  • the circumstances in which the contravention took place; and
  • whether the person had previously been found to have engaged in similar conduct.

Despite the availability of a reduced penalty for a smaller entity, for a merchant (especially a start-up business with limited capital) even such a (reduced) financial penalty from a breach caused by an UCT could be fatal for the business.

What you need to do?

The new regime now places greater burden on businesses using standard form contracts. This has particular significance for businesses that use various terms and conditions embedded in ‘small print’, for example, on online platforms. Companies only have until 10 November 2023 to comply with the new regime.

Companies should, therefore, review existing contracts, and remove any potential UCTs before the new regime comes into force.
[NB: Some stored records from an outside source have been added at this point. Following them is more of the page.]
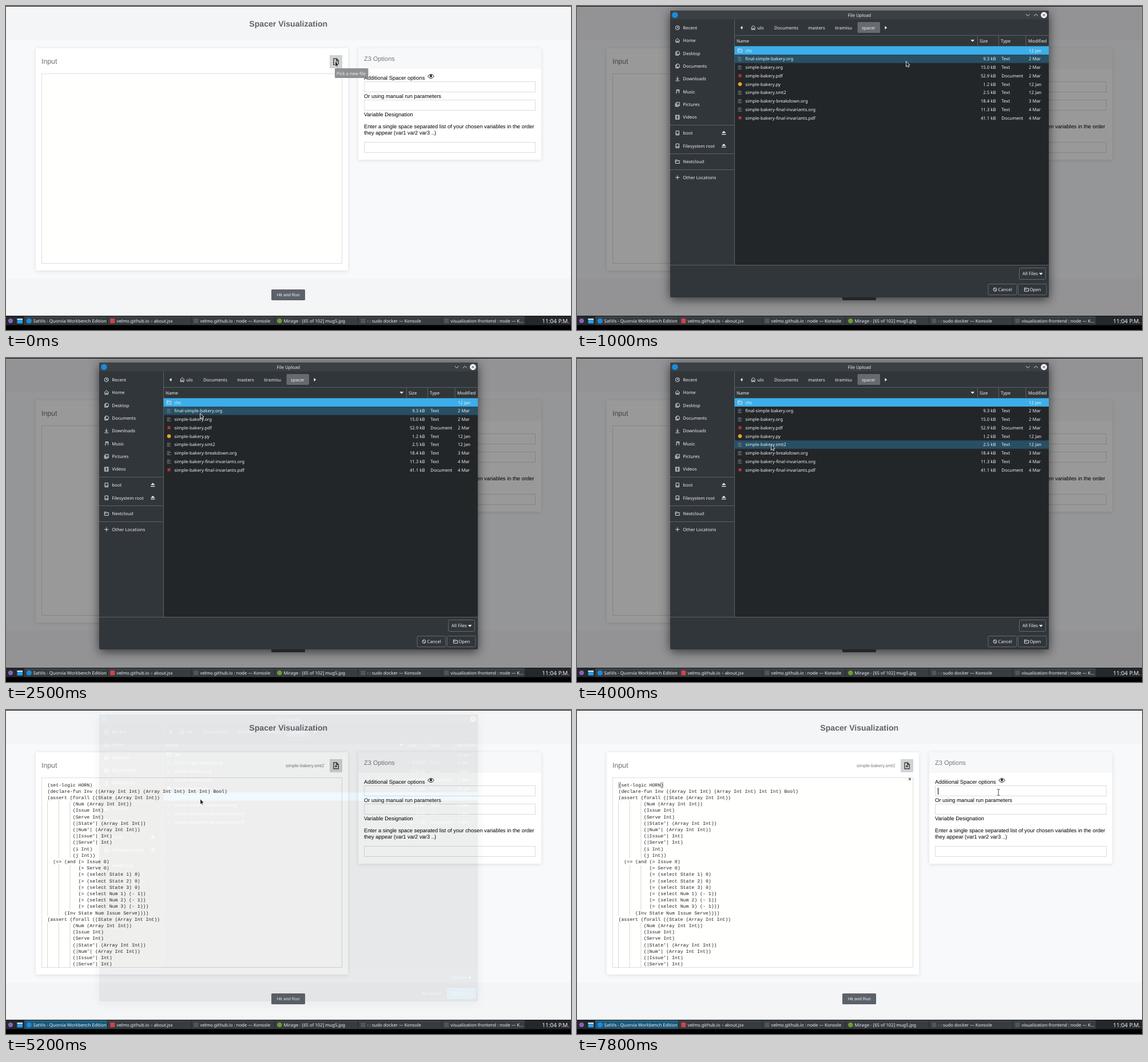
Animation, 988 px wide and 567 px high, one loop 8 s. Source, as an HTML page:

```html
<!DOCTYPE html>
<html lang="en">
<head>
<meta charset="utf-8">
<title>Spacer Visualization</title>
<style>
html, body { margin: 0; width: 100%; height: 100%; overflow: hidden; background: #000; }
svg { display: block; width: 100vw; height: 100vh; }
text { font-size: 7.75px; white-space: pre; text-rendering: geometricPrecision; }
.page text { font-family: "Liberation Sans", Arial, sans-serif; font-size: 9.4px; }
.page .code text { font-family: "Liberation Mono", "Courier New", monospace; font-size: 8.2px; fill: #222; }
.ui text { font-family: "Noto Sans", sans-serif; fill: #eff0f1; }
.icon { fill: none; stroke: #dfe1e2; stroke-width: 1; }
.anim { animation: 8s step-end infinite; }

#tip { animation-name: tip; }
#veil { animation-name: veil; }
#dialog { animation-name: dialog; }
#active { animation-name: active; }
#loaded { animation-name: loaded; }
#match { animation-name: match; }
#thumb { animation-name: thumb; }
#caret { animation-name: caret; }
#hover { animation-name: hover; }
#chosen { animation-name: chosen; }
#accept { animation-name: accept; }
#arrow { animation-name: arrow; }
#beam { animation-name: beam; }

@keyframes tip { 0% { opacity: 1 } 2.5% { opacity: .8 } 3.75% { opacity: .5 } 5% { opacity: .25 } 6.25%, 100% { opacity: 0 } }
@keyframes veil {
  0% { opacity: 0 } 10% { opacity: .15 } 11.25% { opacity: .3 } 12.5% { opacity: .4 }
  63.75% { opacity: .2 } 65%, 100% { opacity: 0 }
}
@keyframes dialog {
  0% { opacity: 0 } 10% { opacity: .35 } 11.25% { opacity: .8 } 12.5% { opacity: 1 }
  63.75% { opacity: .5 } 65% { opacity: .08 } 67.5%, 100% { opacity: 0 }
}
@keyframes active { 0% { opacity: 0 } 2.5% { opacity: 1 } 10% { opacity: 0 } 63.75%, 100% { opacity: 1 } }
@keyframes loaded { 0% { opacity: 0 } 63.75%, 100% { opacity: 1 } }
@keyframes match { 0% { opacity: 0 } 67.5%, 100% { opacity: 1 } }
@keyframes thumb {
  0% { opacity: 0 } 71.25% { opacity: 1 }
  78.75% { opacity: 1; animation-timing-function: steps(8) } 88.75%, 100% { opacity: 0 }
}
@keyframes caret { 0% { opacity: 0 } 88.75%, 100% { opacity: 1 } }
@keyframes accept { 0% { opacity: 0 } 61.25%, 100% { opacity: 1 } }
@keyframes chosen { 0% { transform: none } 57.5%, 100% { transform: translateY(73.75px) } }
@keyframes hover {
  0% { transform: translateY(14.75px) } 17.5% { transform: translateY(29.5px) }
  21.25% { transform: translateY(44.25px) } 22.5% { transform: translateY(29.5px) }
  23.75% { transform: translateY(14.75px) } 35% { transform: translateY(29.5px) }
  36.25% { transform: translateY(44.25px) } 46.25% { transform: translateY(59px) }
  50%, 100% { transform: translateY(73.75px) }
}
@keyframes arrow {
  0% { transform: translate(575px, 96px); opacity: 1 }
  13.75% { transform: translate(575px, 96px); animation-timing-function: steps(5) }
  20% { transform: translate(420px, 111px) }
  21.25% { transform: translate(375px, 115px) }
  22.5% { transform: translate(345px, 104px) }
  23.75% { transform: translate(340px, 98px) }
  31.25% { transform: translate(339px, 96px) }
  35% { transform: translate(338px, 109px) }
  36.25% { transform: translate(337px, 117px) }
  42.5% { transform: translate(336px, 122px) }
  43.75% { transform: translate(335px, 127px) }
  46.25% { transform: translate(336px, 135px) }
  50% { transform: translate(339px, 151px) }
  51.25% { transform: translate(339px, 153px) }
  52.5% { transform: translate(339px, 155px); opacity: 1 }
  67.5% { opacity: 0 }
  80% { transform: translate(605px, 188px); opacity: 1 }
  81.25% { transform: translate(790px, 190px) }
  82.5% { transform: translate(755px, 160px); opacity: 1 }
  83.75%, 100% { opacity: 0 }
}
@keyframes beam {
  0% { transform: translate(339px, 156px); opacity: 0 }
  67.5% { transform: translate(339px, 156px); opacity: 1 }
  73.75% { transform: translate(338px, 157px) }
  76.25% { transform: translate(337px, 158px) }
  77.5% { transform: translate(362px, 167px) }
  78.75% { transform: translate(470px, 184px); opacity: 1 }
  80% { opacity: 0 }
  83.75% { transform: translate(720px, 139px); opacity: 1 }
  86.25% { transform: translate(721px, 139px) }
  93.75% { transform: translate(726px, 134px) }
  95% { transform: translate(732px, 138px) }
  96.25% { transform: translate(736px, 142px) }
  97.5%, 100% { transform: translate(737px, 144px); opacity: 1 }
}
</style>
</head>
<body>
<svg viewBox="0 0 988 567" preserveAspectRatio="none"></svg>
<script>
const rect = (x, y, w, h, fill, more = '') => `<rect x="${x}" y="${y}" width="${w}" height="${h}" fill="${fill}" ${more}/>`;
const text = (x, y, s, more = '') => `<text x="${x}" y="${y}" ${more}>${s}</text>`;
const dot = (x, y, r, fill) => `<circle cx="${x}" cy="${y}" r="${r}" fill="${fill}"/>`;
const icon = (x, y, d, more = '') => `<path class="icon" transform="translate(${x} ${y})" d="${d}" ${more}/>`;
const box = (x, y, w, h, fill, stroke, r = 0) => rect(x + .5, y + .5, w - 1, h - 1, fill, `stroke="${stroke}" rx="${r}"`);
const each = (list, draw) => list.map(draw).join('');
const middle = 'text-anchor="middle"';
const shadow = (dy, blur, color) => `style="filter:drop-shadow(0 ${dy}px ${blur}px ${color})"`;

// Code listing: leading number is the indent in characters.
const locals = ['9(Num (Array Int Int))', '9(Issue Int)', '9(Serve Int)', "9(|State'| (Array Int Int))",
  "9(|Num'| (Array Int Int))", "9(|Issue'| Int)", "9(|Serve'| Int)"];
const clause = '0(assert (forall ((State (Array Int Int))';
const code = ['0(set-logic HORN)', '0(declare-fun Inv ((Array Int Int) (Array Int Int) Int Int) Bool)',
  clause, ...locals, '9(i Int)', '9(j Int))', '2(=&gt; (and (= Issue 0)', '11(= Serve 0)',
  ...[1, 2, 3].map(n => `11(= (select State ${n}) 0)`),
  ...[1, 2, 3].map(n => `11(= (select Num ${n}) (- 1))${n > 2 ? ')' : ''}`),
  '6(Inv State Num Issue Serve))))', clause, ...locals];

const codeLine = (line, i) => {
  const [, indent, body] = line.match(/^(\d\d?)(.*)$/);
  const top = 125.2 + i * 11.2;
  let guides = '';
  for (let c = 0; c < indent; c += 4) guides += rect(72 + c * 4.92, top, 1, Math.min(11.2, 450 - top), '#d6d6d6');
  return guides + text(72.5 + indent * 4.92, top + 8.3, body);
};

const field = y => box(626, y, 300, 19, '#fff', '#dcdcdc');

const page = `<g class="page">
  ${rect(0, 0, 988, 543, '#f8f9fb')}${rect(0, 0, 988, 60, '#f4f5f7')}${rect(0, 477, 988, 66, '#f4f5f7')}${rect(0, 0, 988, 1, '#111')}
  ${text(493.7, 36, 'Spacer Visualization', middle + ' style="font-size:14.1px;font-weight:bold" fill="#5f6368"')}
  ${rect(52, 74, 546, 389, '#fff', shadow(1, 3, '#0000001c'))}
  ${text(62, 100.5, 'Input', 'style="font-size:12.3px" fill="#6f6f6f"')}
  ${box(62, 118, 526, 333, '#fffffe', '#dededa')}
  ${rect(566, 86, 22, 23, '#d0d3d4', 'rx="1"')}
  ${icon(577, 97.5, 'M-4-5.3h5.2L4.3-2V5.3H-4ZM1-5v3.2h3M0-1.2v4.4M-2.2 1h4.4', 'style="stroke:#222;stroke-width:1.2"')}
  ${rect(616, 74, 320, 195, '#fff', shadow(1, 3, '#0000001c'))}${rect(616, 74, 320, 36, '#f7f8f9')}
  ${text(626, 95.5, 'Z3 Options', 'style="font-size:11px" fill="#777"')}
  ${text(626, 128.7, 'Additional Spacer options')}
  ${icon(743, 123, 'M-5.5 0Q0-7 5.5 0Q0 7-5.5 0Z', 'style="stroke:#111"')}${dot(743, 122.6, 2, '#111')}
  ${text(626, 161, 'Or using manual run parameters')}
  ${text(626, 193.3, 'Variable Designation')}
  ${text(626, 214, 'Enter a single space separated list of your chosen variables in the order')}
  ${text(626, 225.2, 'they appear (var1 var2 var3 ..)')}
  ${field(132)}${field(164)}${field(238)}
  ${rect(464, 496, 59, 19, '#5c6269', 'rx="1.5"')}
  ${text(493.7, 507.7, 'Hit and Run', middle + ' style="font-size:7.6px" fill="#f1f2f3"')}
  <g id="loaded" class="anim">
    ${text(489, 99.8, 'simple-bakery.smt2', 'style="font-size:7.85px" fill="#777"')}
    <g class="code">
      <g id="match" class="anim">
        ${box(72, 126, 5, 11, '#e6ebe3', '#b9bdb6')}${box(146, 126, 5, 11, '#e6ebe3', '#b9bdb6')}
        ${rect(580, 119, 4, 4, '#8a8a8a')}
      </g>
      ${each(code, codeLine)}
    </g>
  </g>
  ${rect(579, 118, 9, 128.5, '#c0c0c0', 'id="thumb" class="anim"')}
  ${rect(631, 136, 1, 12, '#000', 'id="caret" class="anim"')}
</g>
<g id="tip" class="anim ui">${rect(575, 109, 58.5, 17, '#8b8c8d', 'rx="1.5" opacity=".95"')}${text(578, 120.9, 'Pick a new file')}</g>`;

// Icon outlines, centred on 0,0.
const shape = {
  clock: 'M3.5 0A3.5 3.5 0 1 1 0-3.5A3.5 3.5 0 0 1 3.5 0M0-2.2V.3H2',
  home: 'M-4 .3L0-3.6L4 .3M-2.8 0V3.5H-.8V1H.8V3.5H2.8V0',
  folder: 'M-3.5 3V-3H-.5L.5-2H3.5V3ZM-3.5-.7H0L1-1.8',
  sheets: 'M-1.5-3.5H2L3.5-2V2H-1.5ZM-1.5-2H-3V3.5H2V2',
  down: 'M0-3.8V1.5M-2.5-.8L0 1.7L2.5-.8M-3.5 3.4H3.5',
  note: 'M-1.5 2.3V-3.2H3V1.6M-1.5-1.6H3M-3 2.5H-1.5M1.4 2H3',
  photo: 'M-2.2-3.5H3.5V2.2H-2.2ZM-3.6-2V3.6H2M-2 1L0-1L3 2',
  film: 'M-3.3-3.5H3.3V3.5H-3.3ZM-1.6-3.5V3.5M1.6-3.5V3.5',
  disk: 'M-2.7-3.5H2.7V3.5H-2.7ZM-2.7 1.5H2.7',
  plus: 'M-3.6 0H3.6M0-3.6V3.6',
  lines: 'M-3.5-2.7H2M-3.5-.7H3.5M-3.5 1.3H1M-3.5 3.2H3.5',
  ban: 'M3 0A3 3 0 1 1 0-3A3 3 0 0 1 3 0M-2-2L2 2',
};

const places = [['Recent', 38, 'clock'], ['Home', 60.3, 'home'], ['Desktop', 82.7, 'sheets'], ['Documents', 105.1, 'sheets'],
  ['Downloads', 127.5, 'down'], ['Music', 149.8, 'note'], ['Pictures', 172.2, 'photo'], ['Videos', 194.6, 'film'],
  ['boot', 222.3, 'disk'], ['Filesystem root', 244.7, 'disk'], ['Nextcloud', 272.4, 'folder'], ['Other Locations', 300, 'plus']];
const place = ([name, y, kind]) => icon(175.7, y, shape[kind]) + text(185.3, y + 2.8, name) +
  (kind === 'disk' ? `<path d="M253 ${y}l3.7-3.8l3.7 3.8zm0 1.6h7.4v1.3h-7.4z" fill="#eff0f1"/>` : '');

const files = ['chc|||12 Jan', 'final-simple-bakery.org|9.3 kB|Text|2 Mar', 'simple-bakery.org|15.0 kB|Text|2 Mar',
  'simple-bakery.pdf|52.9 kB|Document|2 Mar', 'simple-bakery.py|1.2 kB|Text|12 Jan', 'simple-bakery.smt2|2.5 kB|Text|12 Jan',
  'simple-bakery-breakdown.org|18.4 kB|Text|3 Mar', 'simple-bakery-final-invariants.org|11.3 kB|Text|4 Mar',
  'simple-bakery-final-invariants.pdf|41.1 kB|Document|4 Mar'];
const fileRow = (row, i) => {
  const [name, size, type, date] = row.split('|');
  const y = 77.7 + i * 14.75;
  const mark = !i ? icon(285, y, shape.folder)
    : name.endsWith('pdf') ? rect(282.5, y - 2.5, 5, 5, '#b8323c')
    : name.endsWith('py') ? dot(285, y, 3.3, '#f0a030')
    : icon(285, y, shape.lines, 'style="stroke:#777c80"');
  return mark + text(294.3, y + 2.8, name) + text(732.5, y + 2.8, size, 'text-anchor="end"') +
    text(742.3, y + 2.8, type) + text(790, y + 2.8, date);
};

const crumbs = [[321, 'ulo'], [366, 'Documents'], [419, 'masters'], [466, 'tiramisu'], [510, 'spacer']];
const edge = '#5c6165';
const button = (x, y, w, h) => box(x, y, w, h, '#31363b', '#64696d', 2);

const dialog = `<g id="dialog" class="anim ui">
  ${rect(163, 8, 662, 502, '#31363b', 'rx="2" ' + shadow(4, 9, '#000000a0'))}
  ${rect(163, 8, 662, 15.5, '#3a4045', 'rx="2"')}
  ${dot(171.3, 15.8, 5.3, '#1d8ad8')}${text(493.8, 18.7, 'File Upload', middle)}
  ${icon(788.3, 15.8, 'M-3.5-1.7L0 1.7L3.5-1.7')}${icon(802.4, 15.8, 'M-3.5 1.7L0-1.7L3.5 1.7')}
  ${dot(816.5, 15.8, 5.4, '#f3f4f4')}${icon(816.5, 15.8, 'M-2.2-2.2L2.2 2.2M2.2-2.2L-2.2 2.2', 'style="stroke:#31363b"')}
  ${each(places, place)}
  ${each([208, 258, 286], y => rect(163, y, 112, 1, edge))}
  ${rect(490.5, 28, 39.5, 19, '#676b6f', 'rx="2"')}
  ${icon(308.2, 38, shape.home)}${each(crumbs, ([x, s]) => text(x, 40.8, s, middle))}
  <path d="M289.3 35v6l-3.6-3zM538.5 35v6l3.6-3z" fill="#fff"/>
  ${rect(275, 51, 550, 403, '#232629')}${rect(275, 51, 550, 19.3, '#31363b')}
  ${each([[279, 'Name'], [704, 'Size'], [741, 'Type'], [789, 'Modified']], ([x, s]) => text(x, 63.6, s))}
  <path d="M688.5 59h6.4l-3.2 3.8z" fill="#fff"/>
  ${each([700, 737, 784.5], x => rect(x, 52, 1, 18, edge))}
  ${rect(275, 51, 550, 1, edge)}${rect(275, 23.5, 1, 430, edge)}${rect(163, 453, 662, 1, edge)}
  ${rect(275.5, 70.3, 549.5, 14.75, '#284f64', 'id="hover" class="anim"')}
  ${rect(275.5, 70.3, 549.5, 14.75, '#3daee9', 'id="chosen" class="anim"')}
  ${each(files, fileRow)}
  ${button(773, 458, 47, 21)}${text(779, 471.4, 'All Files')}<path d="M808 467h6.4l-3.2 3.8z" fill="#fff"/>
  ${button(718.5, 486, 51, 20)}${icon(731, 496.2, shape.ban)}${text(736.5, 499, 'Cancel')}
  ${button(771, 486, 50.5, 20)}${rect(771, 486, 50.5, 20, '#3daee9', 'id="accept" class="anim" rx="2"')}
  ${icon(786, 496.2, shape.folder)}${text(791.3, 499, 'Open')}
</g>`;

const tasks = ['SatVis - Quorvia Workbench Edition', 'velmo.github.io – about.jsx', 'velmo.github.io : node — Konsole',
  'Mirage - [65 of 102] mug5.jpg', '- : sudo docker — Konsole', 'visualization-frontend : node — K...'];
const taskX = i => 32 + i * 146;
const shell = x => rect(x - 4, 547, 8, 8, '#50565b');
const marks = [x => dot(x, 551, 4.6, '#1d8ad8'), x => rect(x - 4, 547, 8, 8, '#d2434a'), shell,
  x => dot(x, 551, 4.3, '#6f9a35'), shell, shell];
const slot = (i, fill, line, more = '') => rect(taskX(i), 543.5, 145, 14.5, fill, more) + rect(taskX(i), 543.5, 145, 1, line, more);

const taskbar = `<g class="ui">
  ${rect(0, 542, 988, 25, '#000')}${rect(0, 542.5, 988, 16, '#24282c')}
  ${dot(8, 551, 4.3, '#8a5fb8')}${rect(19.5, 547, 9.5, 8.5, '#2f9be6')}${rect(19.5, 547, 9.5, 2, '#d9ecf8')}
  ${each(tasks, (s, i) => slot(i, '#373c41', '#50555a'))}
  <g id="active" class="anim">${slot(0, '#1d5877', '#2f7ca5')}</g>
  ${each(tasks, (s, i) => marks[i](taskX(i) + 8.3) + text(taskX(i) + 15.5, 554, s))}
  ${text(985, 554.8, '11:04 P.M.', 'text-anchor="end" style="font-size:10.1px"')}
</g>`;

const cursors = `
  <path id="arrow" class="anim" d="M.5.5V10.3L2.7 8.5L4.3 11.3L5.8 10.5L4.4 7.8L7 7.2Z" fill="#24282b" stroke="#f2f2f2" stroke-width=".9"/>
  <path id="beam" class="anim" d="M-2.5-5.2H-.8L0-4.6L.8-5.2H2.5M0-4.6V4.6M-2.5 5.2H-.8L0 4.6L.8 5.2H2.5" fill="none" stroke="#333" stroke-width=".9"/>`;

document.querySelector('svg').innerHTML = page +
  rect(0, 0, 988, 543, '#000', 'id="veil" class="anim"') + dialog + taskbar + cursors;
</script>
</body>
</html>
```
As champion of the new regime, the ACCC is likely to be running test cases to send a strong public message, stressing the seriousness of contravening conduct.

How S&A Law can help

S&A Law can help companies understand the competition and consumer law and advise on necessary or prudent changes to existing contracts, the implementation of risk mitigation strategies and development of enhanced compliance processes.

[1] Schedule 2 Treasury Laws Amendment (More Competition, Better Prices) Act 2022.

[2] Australian Consumer Law s 27(2) under Schedule 2 of the Competition and Consumer Act 2010; Australian Securities and Investments Commission Act 2001 s 12BK(2).

[3] ACL s 23(1); ASIC Act s 12BF(1).

[4] ACL s 24(1); (ASIC Act s 12BG(1).

[5] Jetstar Airways Pty Ltd v Free [2008] VSC 539, [105] (Cavanough J).

[6] Australian Competition and Consumer Commission v CLA Trading Pty Ltd [2016] FCA 377, [54].

[7] ACCC v ACN 117 372 915 Pty Ltd (in liq) (formerly Advanced Medical Institute Pty Ltd) [2015] FCA 368, [950].

[8] ACL s 24(4); ASIC Act s 12BG(4).

[9] Poole v Australian Pacific Touring Pty Ltd [2017] FCA 424; Australian Competition and Consumer Commission v Ashley & Martin Pty Ltd [2019] FCA 1436, [48] – [49], [51], [53]

[10] Australian Competition and Consumer Commission v Ashley & Martin Pty Ltd [2019] FCA 1436, [55].

[11] Australian Securities and Investments Commission v Kobelt [2019] HCA 18, [98], [264], cited in Australian Competition and Consumer Commission v Ashley & Martin Pty Ltd [2019] FCA 1436, [54].

[12] Australian Securities and Investments Commission v Bank of Queensland Limited [2021] FCA 95, [16], [46], [61]-[64].

[13] ACL s 24(3); ASIC Act s 12BG(3).

[14] Jetstar Airways Pty Ltd v Free [2008] VSC 539, [115].

[15] Either the Australian Securities and Investments Commission (ASIC) or the Australian Competition and Consumer Commission (ACCC).

[16] Attorney-General’s Department (September 2011)

[17] Explanatory Memorandum, Treasury Laws Amendment (More Competition, Better Prices) Bill 2022, 37 [2.52].

[18] ACL s 224(2); ASIC Act s 12GBB(5).